- Designer Brands is planning to consolidate its business with drastically fewer vendors in the future after the company delayed payments and canceled orders with vendors due store closures necessitated by the coronavirus pandemic, CEO Roger Rawlins said on the company's Thursday earnings call. "We are actively negotiating with vendors to strengthen relationships as we rationalize our brand portfolio in order to focus our business on the largest footwear brands and our own exclusive brands," Rawlins said.

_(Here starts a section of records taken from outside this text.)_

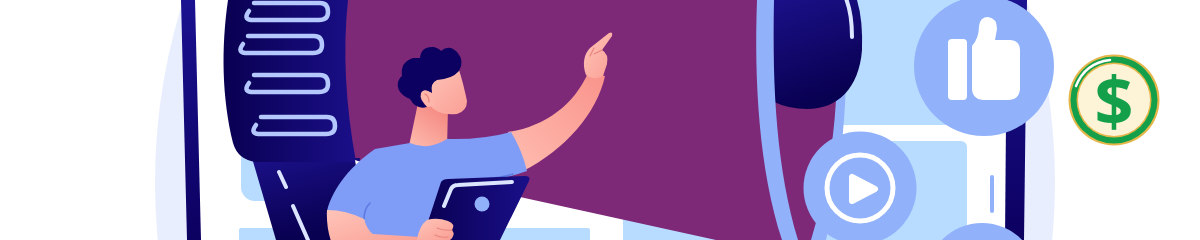
<!DOCTYPE html>
<html lang="en">
<head>
<meta charset="utf-8">
<title>Social media marketing banner</title>
<style>
:root {
  --halo: #e8eefe;
  --panel: #b7dcff;
  --periwinkle: #91b2fa;
  --shirt: #7f9cf6;
  --plum: #7e2878;
  --navy: #0c0060;
  --indigo: #1c1391;
  --line: #b4c8fd;
  --skin: #ffb6aa;
  --skin-deep: #f58f86;
  --coin: #14a04a;
  --coin-face: #fdf4d8;
  --gold: #e5b64a;
}
html, body { margin: 0; background: #fff; }
body { width: 1200px; height: 240px; overflow: hidden; }
.banner { display: block; }
.halo { fill: var(--halo); }
.panel { fill: var(--panel); }
.navy { fill: var(--navy); }
.plum { fill: var(--plum); }
.badge { fill: var(--periwinkle); }
.white { fill: #fff; }
.rim { fill: var(--periwinkle); }
.grip { fill: none; stroke: var(--line); stroke-width: 4.5; stroke-linecap: round; stroke-linejoin: round; }
.shine { fill: none; stroke: #dbe5ff; stroke-width: 4; stroke-linecap: round; stroke-linejoin: round; }
.crease { fill: none; stroke: #5c7ae0; stroke-width: 1.5; stroke-linecap: round; }
.finger { fill: none; stroke: #e8857f; stroke-width: 1.2; stroke-linecap: round; }
.dollar { font: 700 68px "Open Sans", "Lato", sans-serif; fill: var(--coin); text-anchor: middle; }
</style>
</head>
<body>
<svg class="banner" width="1200" height="240" viewBox="0 0 1200 240" role="img" aria-label="Man with a tablet pointing at a giant megaphone, with social media icons">
  <defs>
    <linearGradient id="navy-shade" x1="0" y1="0" x2="1" y2="0">
      <stop offset="0" stop-color="#090052"/>
      <stop offset="1" stop-color="#1a0f88"/>
    </linearGradient>
    <linearGradient id="cap-shade" x1="0" y1="0" x2="0.3" y2="1">
      <stop offset="0" stop-color="#1b1088"/>
      <stop offset="1" stop-color="#080050"/>
    </linearGradient>
    <linearGradient id="frame-shade" x1="0" y1="0" x2="0" y2="1">
      <stop offset="0" stop-color="#1a1290"/>
      <stop offset="1" stop-color="#0c0060"/>
    </linearGradient>
    <linearGradient id="skin-shade" x1="0" y1="0" x2="1" y2="1">
      <stop offset="0" stop-color="#ffc4b8"/>
      <stop offset="1" stop-color="#fa9f95"/>
    </linearGradient>
    <linearGradient id="arm-shade" x1="0" y1="1" x2="1" y2="0">
      <stop offset="0" stop-color="#ffbdb1"/>
      <stop offset="1" stop-color="#f9938b"/>
    </linearGradient>
    <linearGradient id="neck-shade" x1="0" y1="1" x2="0.6" y2="0">
      <stop offset="0" stop-color="#ffbfb3"/>
      <stop offset="1" stop-color="#f58a82"/>
    </linearGradient>
    <path id="grip-loop" d="M6 8 Q0 16 8 17 H76 Q85 17 85 9 Q85 0 77 0 H11"/>
  </defs>

  <g id="phone">
    <ellipse class="halo" cx="605" cy="182" rx="450" ry="520"/>
    <polygon class="white" points="190,0 1015,0 1010,240 195,240"/>
    <polygon fill="url(#frame-shade)" points="181,0 195,0 201,240 187,240"/>
    <polygon fill="url(#frame-shade)" points="1007,0 1027,0 1024,240 1005,240"/>
    <rect class="panel" x="820" y="-10" width="150" height="135"/>
    <rect class="panel" x="800" y="141" width="167" height="120" rx="6"/>
    <rect class="panel" x="241" y="120" width="90" height="81" rx="14"/>
    <rect class="panel" x="239" y="228" width="351" height="30" rx="2"/>
    <rect class="panel" x="623" y="216" width="190" height="30"/>
    <path d="M992 177V211" fill="none" stroke="#91b2fa" stroke-width="4" stroke-linecap="round"/>
  </g>

  <g id="megaphone">
    <path class="plum" d="M340 0H850Q848 130 812 240H716L520 197L350 162Z"/>
    <path class="rim" d="M846 80Q844 160 826 240H811Q832 170 836 100Z"/>
    <path fill="url(#cap-shade)" d="M773 0H857Q863 20 862 50C859 88 838 109 807 109Q789 109 774 102Z"/>
    <path class="rim" d="M757 0H774C772 90 777 170 798 240H782C759 170 754 80 757 0Z"/>
    <path class="shine" d="M845 -4Q852 12 852 37"/>
    <path fill="url(#cap-shade)" d="M252 158H360L350 240H276Z"/>
    <path class="shine" d="M279 172L286 187M293 206L308 240"/>
    <path fill="url(#navy-shade)" d="M228 0H348Q340 75 356 162H256Q238 160 233 143C222 98 221 48 228 0Z"/>
    <g class="grip">
      <use href="#grip-loop" x="243" y="3"/>
      <use href="#grip-loop" x="237" y="36"/>
      <use href="#grip-loop" x="243" y="75"/>
      <use href="#grip-loop" x="250" y="117"/>
    </g>
    <path class="white" d="M355 160L361 162L356 166Z"/>
  </g>

  <g id="man">
    <path fill="url(#arm-shade)" d="M508 132C544 127 574 105 588 73L605 76C597 113 565 150 523 171Z"/>
    <path fill="url(#skin-shade)" d="M586 75C582 64 584 54 590 48L609 33Q613 31 612 36L602 50Q609 54 607 64L603 76Q593 81 586 75Z"/>
    <path class="finger" d="M602 50L594 54M594 48L590 56"/>
    <path fill="url(#neck-shade)" d="M418 103L448 108L447 148Q425 155 409 146Z"/>
    <path fill="url(#skin-shade)" d="M424 80L459 70Q463 82 467 101Q467 111 457 114Q437 116 430 105Z"/>
    <path class="navy" d="M459 71Q452 79 437 80Q430 83 432 93Q424 88 421 93Q419 99 427 107Q416 110 410 99Q396 93 398 82Q400 77 402 76Q400 62 413 58H420Q421 46 434 47Q440 49 441 51Q449 44 457 52Q465 61 459 71Z"/>
    <path fill="#ffb6aa" d="M432 94Q424 87 421 93Q419 100 428 107L434 106Z"/>
    <path class="finger" d="M425 94Q429 96 429 102"/>
    <path fill="#7f9cf6" d="M375 149L410 143Q428 151 447 139Q482 140 511 132Q522 150 527 171Q507 178 488 181L460 240H367L364 219L327 211C333 187 352 165 375 149Z"/>
    <path class="crease" d="M364 219Q364 209 370 203M484 179Q500 178 513 174"/>
    <path fill="url(#skin-shade)" d="M327 210Q346 210 364 219Q367 230 373 234L420 237V244H332Q326 228 327 210Z"/>
    <path fill="url(#navy-shade)" d="M441 182Q443 179 448 179L525 176Q531 176 529 181L500 240H422Z"/>
    <path class="shine" d="M444 206L451 189Q453 185 458 185L512 182"/>
    <circle class="badge" cx="482" cy="204" r="7.5"/>
    <path fill="url(#skin-shade)" d="M417 240Q419 226 427 220Q437 217 448 221Q456 224 452 230Q456 235 450 240Z"/>
    <path class="finger" d="M452 230Q444 231 437 228M448 237Q441 238 435 235"/>
  </g>

  <g id="like-badge">
    <circle class="badge" cx="984" cy="66" r="70"/>
    <rect class="white" x="948" y="39" width="19" height="61" rx="4"/>
    <path class="white" d="M972 46Q979 38 979 26Q980 17 988 17Q997 18 997 29L995 40H1011Q1020 41 1020 50V89Q1019 100 1008 100H983Q972 99 972 88Z"/>
  </g>

  <g id="play-badge">
    <circle class="badge" cx="860" cy="188" r="56.5"/>
    <circle cx="860" cy="188" r="33" fill="none" stroke="#fff" stroke-width="5"/>
    <path d="M852 177V201L875 189Z" fill="#fff" stroke="#fff" stroke-width="6" stroke-linejoin="round"/>
  </g>

  <circle id="lower-badge" class="badge" cx="982" cy="279" r="56"/>

  <g id="coin">
    <circle cx="1114" cy="100" r="45.5" fill="#e5b64a"/>
    <circle cx="1114" cy="100" r="43.5" fill="#14a04a"/>
    <circle cx="1114" cy="100" r="37.5" fill="#e5b64a"/>
    <circle cx="1114" cy="100" r="36" fill="#fdf4d8"/>
    <path d="M1076 86Q1085 63 1110 60" fill="none" stroke="#fff" stroke-width="2.5" stroke-linecap="round"/>
    <text class="dollar" x="1114" y="126">$</text>
  </g>
</svg>
</body>
</html>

- Designer Brands worked with 580 vendors in 2019, according to its most recent annual report. It is now looking to focus on the top 50 to better prioritize inventory spending and improve positioning with the remaining vendors. "We're going to invest our inventory dollars, meaning owned inventory, into these top 50-ish brands that are the ones that the consumer demands," Rawlins said, without offering a target number of total vendors post-rationalization.

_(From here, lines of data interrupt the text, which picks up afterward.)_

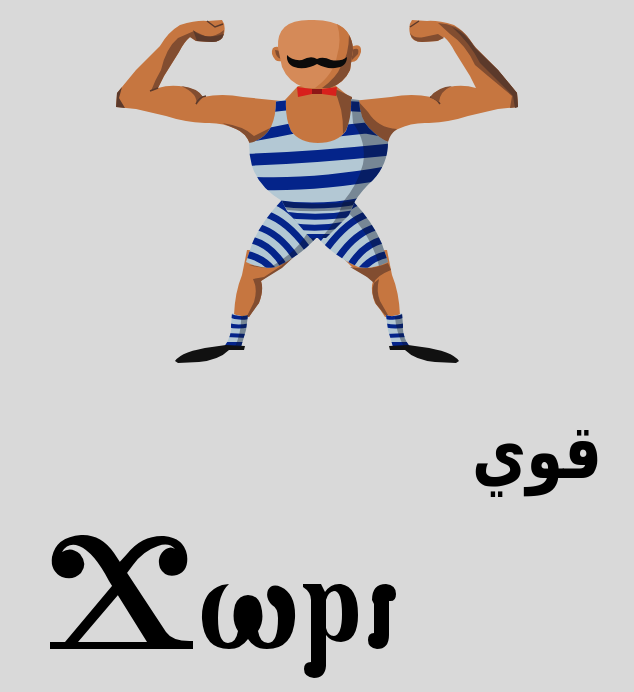
<!DOCTYPE html>
<html lang="en">
<head>
<meta charset="utf-8">
<title>Strong – vocabulary card</title>
<style>
:root{--paper:#d9d9d9;--ink:#000;--skin:#c67640;--skin-light:#d58a58;--skin-shade:#824d30;--skin-dark:#5c3a2b;--navy:#04248a;--cloth:#b3c8d4;--red:#d8201c;--shoe:#111}
*{box-sizing:border-box}
html,body{margin:0;height:100%;overflow:hidden;background:var(--paper)}
.card{position:relative;width:634px;height:692px;overflow:hidden;background:var(--paper)}
.card svg{position:absolute;left:0;display:block}
.strongman{top:0}
.arabic{top:390px}
.coptic{top:520px}
.arabic text{font-family:"DejaVu Sans",sans-serif;font-weight:700;font-size:76px;fill:var(--ink)}
.coptic{fill:var(--ink)}
.skin{fill:var(--skin)}
.light{fill:var(--skin-light)}
.shade{fill:var(--skin-shade)}
.dark{fill:var(--skin-dark)}
.cloth{fill:var(--cloth)}
.navy{fill:none;stroke:var(--navy)}
.shadow{fill:#0c1626;opacity:.36}
.crease{fill:none;stroke:var(--skin-dark);stroke-width:1.5}
</style>
</head>
<body>
<main class="card">
<svg class="strongman" width="634" height="380" viewBox="0 0 634 380" role="img" aria-label="Circus strongman in a striped suit flexing both arms">
  <defs>
    <path id="arm" d="M222 20Q226 25 224 34Q222 42 212 42L196 41L190 37Q184 42 179 52L164 76L158 88Q171 84 185 87Q197 89 203 97Q222 93 243 97L282 101L278 140L250 144Q246 133 236 129Q222 122 205 123Q184 122 166 116L136 109L116 107L117 93L136 70L160 46Q168 32 180 25Q197 20 207 21Z"/>
    <path id="leg" d="M247 250L242 275Q235 292 234 315L249 317Q253 310 259 303Q264 290 261 281Q270 274 282 267L297 252Z"/>
    <path id="sock" d="M232 313Q240 318 248 315L246 330L241 347L224 347Q232 336 231 325Z"/>
    <path id="shoe" d="M175 361Q182 351 212 347L226 345L245 346L244 350L229 350Q219 360 199 362L178 363Z"/>
    <path id="short" d="M282 200Q261 222 252 244L246 262Q262 270 276 267Q299 257 317 237L322 215Z"/>
    <path id="singlet" d="M276 101L286 100Q285 118 291 131Q300 143 318 143Q337 143 346 131Q352 116 351 99L359 100Q360 119 369 128Q379 138 388 142Q388 164 373 180Q362 190 355 201L349 215L326 238L310 238L287 211L282 201Q259 187 252 166Q249 155 249 143Q264 140 271 127Q276 116 276 101Z"/>
    <clipPath id="singlet-clip"><use href="#singlet"/></clipPath>
    <clipPath id="short-clip"><use href="#short"/></clipPath>
    <clipPath id="sock-clip"><use href="#sock"/></clipPath>
    <g id="lower-limb">
      <use href="#leg" class="skin"/>
      <use href="#sock" class="cloth"/>
      <g class="navy" stroke-width="4" clip-path="url(#sock-clip)">
        <path d="M228 315Q240 320 252 316M228 325Q238 328 250 325M226 335L248 336M222 344L244 344"/>
      </g>
      <use href="#shoe" fill="var(--shoe)"/>
    </g>
    <g id="striped-short">
      <use href="#short" class="cloth"/>
      <g class="navy" stroke-width="7" clip-path="url(#short-clip)">
        <path d="M276 202Q292 208 316 239M266 214Q287 221 307 248M258 227Q279 233 296 258M252 240Q271 245 284 266M245 254Q262 257 273 270"/>
      </g>
    </g>
  </defs>

  <g id="legs">
    <use href="#lower-limb"/>
    <use href="#lower-limb" transform="matrix(-1 0 0 1 634 0)"/>
    <path class="shade" d="M249 265Q268 271 284 264L264 277L253 279Q258 289 254 302L247 316L249 317L259 303Q264 290 261 281L282 268L296 255L272 267Z"/>
    <path class="shade" d="M350 267Q370 271 388 263L391 270Q376 276 374 283L367 277ZM374 283Q370 292 376 304L385 315L388 315L380 301Q376 291 379 279Z"/>
    <path class="shadow" d="M241 316L248 315L246 330L241 347L235 347Q242 330 241 316ZM402 314L403 325Q402 338 410 347L404 347Q396 332 395 317Z"/>
  </g>

  <g id="shorts">
    <use href="#striped-short"/>
    <use href="#striped-short" transform="matrix(-1 0 0 1 634 0)"/>
    <path class="shadow" d="M352 200Q373 222 382 244L388 262L379 266Q372 236 347 211ZM317 237Q299 257 276 267L269 268Q296 253 308 232Z"/>
  </g>

  <g id="arms">
    <use href="#arm" class="skin"/>
    <use href="#arm" class="skin" transform="matrix(-1 0 0 1 634 0)"/>
    <path class="shade" d="M224 30Q223 42 212 42L196 41L190 37Q184 42 179 52L164 76L158 88L151 91Q155 80 161 70Q166 48 178 38L194 31L207 37Q217 36 224 30Z"/>
    <path class="dark" d="M193 30Q201 38 216 36L224 34Q222 42 212 42L197 41ZM116 107L117 93L122 87L119 98L125 108Z"/>
    <path class="shade" d="M181 86Q198 88 203 97L196 105Q199 94 181 86Z"/>
    <path class="crease" d="M196 104Q199 97 206 96M207 21L215 27L223 24M158 88L150 91M419 21L410 27M430 97Q436 98 440 104"/>
    <path class="shade" d="M410 33Q414 39 424 37L438 34L444 38L437 41L422 42Q412 42 410 33ZM438 23Q457 24 467 36L476 48L498 70L517 93L518 107L510 108L512 96L488 76L475 65Q466 45 450 34Z"/>
    <path class="dark" d="M452 27Q466 33 475 48L498 70L517 93L518 107L515 108L513 96L480 63Q470 43 452 27Z"/>
    <path class="shade" d="M430 97Q438 87 452 86Q440 91 439 102ZM388 142L378 139L360 124L358 101L368 112Q378 128 397 129Q390 134 388 142Z"/>
    <path class="shade" d="M250 144Q246 133 236 129L222 123Q244 126 254 136L270 128L265 138Z"/>
  </g>

  <g id="suit">
    <path class="skin" d="M284 101L298 86L336 86L352 99L354 133L330 147L304 146L284 130Z"/>
    <path class="shade" d="M333 88L352 97L352 116Q349 127 343 134Q344 108 333 88Z"/>
    <use href="#singlet" class="cloth"/>
    <g class="navy" clip-path="url(#singlet-clip)">
      <path stroke-width="11" d="M245 137Q272 133 295 128M338 131L366 128L398 134"/>
      <path stroke-width="10" d="M272 107L290 105M346 106L364 107"/>
      <path stroke-width="12" d="M240 160Q310 158 395 149"/>
      <path stroke-width="13" d="M246 183Q310 187 392 172"/>
      <path stroke-width="6" d="M276 203Q318 209 360 201M280 214Q318 220 356 213M291 226Q318 230 343 225M300 237L336 237"/>
    </g>
    <path class="shadow" d="M351 99L359 100Q360 119 369 128Q379 138 388 142Q388 164 373 180Q362 190 355 201L349 215L326 238L321 238Q338 220 343 202Q358 184 363 164Q367 142 353 123Z"/>
    <path class="shadow" opacity=".2" d="M282 201Q318 207 355 201L351 209Q318 213 287 210Z"/>
  </g>

  <g id="head">
    <path class="skin" d="M279 47Q271 45 272 54Q275 63 282 61ZM351 47Q362 42 361 52Q358 63 350 62Z"/>
    <path class="shade" d="M275 50L281 51L281 59Q276 58 275 50ZM352 50Q360 46 358 54L350 62Z"/>
    <path class="light" d="M278 48Q276 20 309 20Q352 18 353 50L350 70Q344 83 330 88L305 88Q288 82 282 67Z"/>
    <path class="skin" d="M337 24Q352 31 353 50L350 70Q344 83 330 88L315 88Q334 74 337 56Q342 39 337 24Z"/>
    <path class="shade" d="M349 35Q353 42 353 50L350 70Q344 83 330 88L322 88Q337 77 341 66Q349 55 349 35Z"/>
    <path fill="#0b0b0b" d="M287 55Q292 61 302 60Q311 55 317 59Q323 56 331 60Q341 62 347 57Q347 67 335 68Q326 69 317 64Q309 69 298 68Q286 66 287 55Z"/>
    <path fill="var(--red)" d="M297 87L312 89L322 89L337 87L336 96L322 94L312 94L298 97Z"/>
    <path fill="#8e1716" d="M312 89L322 89L322 94L312 94Z"/>
  </g>
</svg>

<svg class="arabic" width="634" height="140" viewBox="0 390 634 140" lang="ar">
  <text x="537" y="478" text-anchor="middle" textLength="130" lengthAdjust="spacingAndGlyphs">قوي</text>
</svg>

<svg class="coptic" width="634" height="172" viewBox="0 520 634 172" role="img" aria-label="Ϫⲱⲣⲓ">
  <g id="letter-janja">
    <path d="M50 642L65 642L117 580L124 588L78 642L147 642L109 581Q94 552 79 546Q68 542 62 552Q71 546 80 554Q88 564 81 573Q73 581 62 577Q50 571 52 557Q56 537 81 535Q101 534 114 553L166 632Q173 642 193 641L193 649L50 649Z"/>
    <path d="M116 566L127 554Q142 535 164 536Q184 538 187 555Q189 571 177 575Q165 578 160 568Q156 556 166 549Q171 546 175 549Q169 542 158 546Q143 551 133 565L121 581Z"/>
  </g>
  <path id="letter-oou" d="M229 584Q218 594 218 618Q218 643 228 643Q236 643 238 631Q231 621 235 605Q239 595 248 595Q258 595 261 606Q265 621 258 631Q260 643 268 643Q278 643 278 618Q278 608 272 605Q265 598 268 590Q272 583 281 587Q296 594 295 618Q293 649 267 649Q254 649 248 639Q241 649 229 649Q204 649 202 619Q201 592 222 585Z"/>
  <path id="letter-ro" fill-rule="evenodd" d="M303 584L321 584L325 592Q331 583 341 584Q358 587 358 615Q358 641 341 642Q331 642 326 635L326 666Q325 678 314 678Q304 677 304 669Q304 662 311 662L311 600Q311 592 303 587ZM326 600L326 628Q328 636 334 636Q342 635 342 614Q342 591 334 591Q328 592 326 600Z"/>
  <path id="letter-iauda" d="M372 600Q372 584 386 584Q396 585 396 594Q396 602 389 601L389 635Q389 649 377 649Q368 648 368 640Q368 633 374 633L374 604Z"/>
</svg>
</main>
</body>
</html>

- The company contacted vendors and landlords immediately upon closing stores to let them know payments would be delayed and the rationalization coincides with the negotiations regarding payments now that roughly 90% of its DSW stores are open again. "We've reached alignment with nearly all of our major vendors and landlords on past due amounts and have extended go-forward payment terms," Rawlins said.;
Simplification is a watchword of supply chains in the post-lockdown business, according to executives from businesses across sectors. Restaurants are simplifying menus to ease procurement and execution amid new safety standards. CPG companies are cutting SKUs to reduce raw material needs and get essential products on store shelves faster. And now nonessential retailer Designer Brands is making similar moves to bolster key vendor relationships and ensure price competition in the uncertain days ahead.
"Given the amount of growth we're going to have with the top 50 vendors ... it was a good time to have that [discussion] with them and it's worked out very, very favorably there," CFO Jared Poff said. Rawlins emphasized that consolidating DSW's buying within fewer vendors will allow closer relationships with the "top 50" and possibly bring down prices for consumers since Designer Brands could be buying more product from each of the remaining suppliers.
Rawlins also described a closer tie between DSW's website and its retail stores in the behavior of consumers since the start of the pandemic. Even though roughly 90% of DSW stores are now open, social distancing requirements lessen store capacity and the retailer has observed consumers engaging in more "web-rooming" — the practice of browsing online before heading to a physical store.
"I think this is the data point that through [COVID-19] has really stuck out for us ... 85% of our sales as an organization are digitally demanded," said Rawlins. " When I say 85%, 20% to 25% of the time they're on the website, they decide to click to buy at that moment."
The remainder of that 85% make a purchase in-store after researching online. The retailer's conclusion is its product assortment should better match online search terms, which in part lead to the strategy to consolidate vendors around those terms.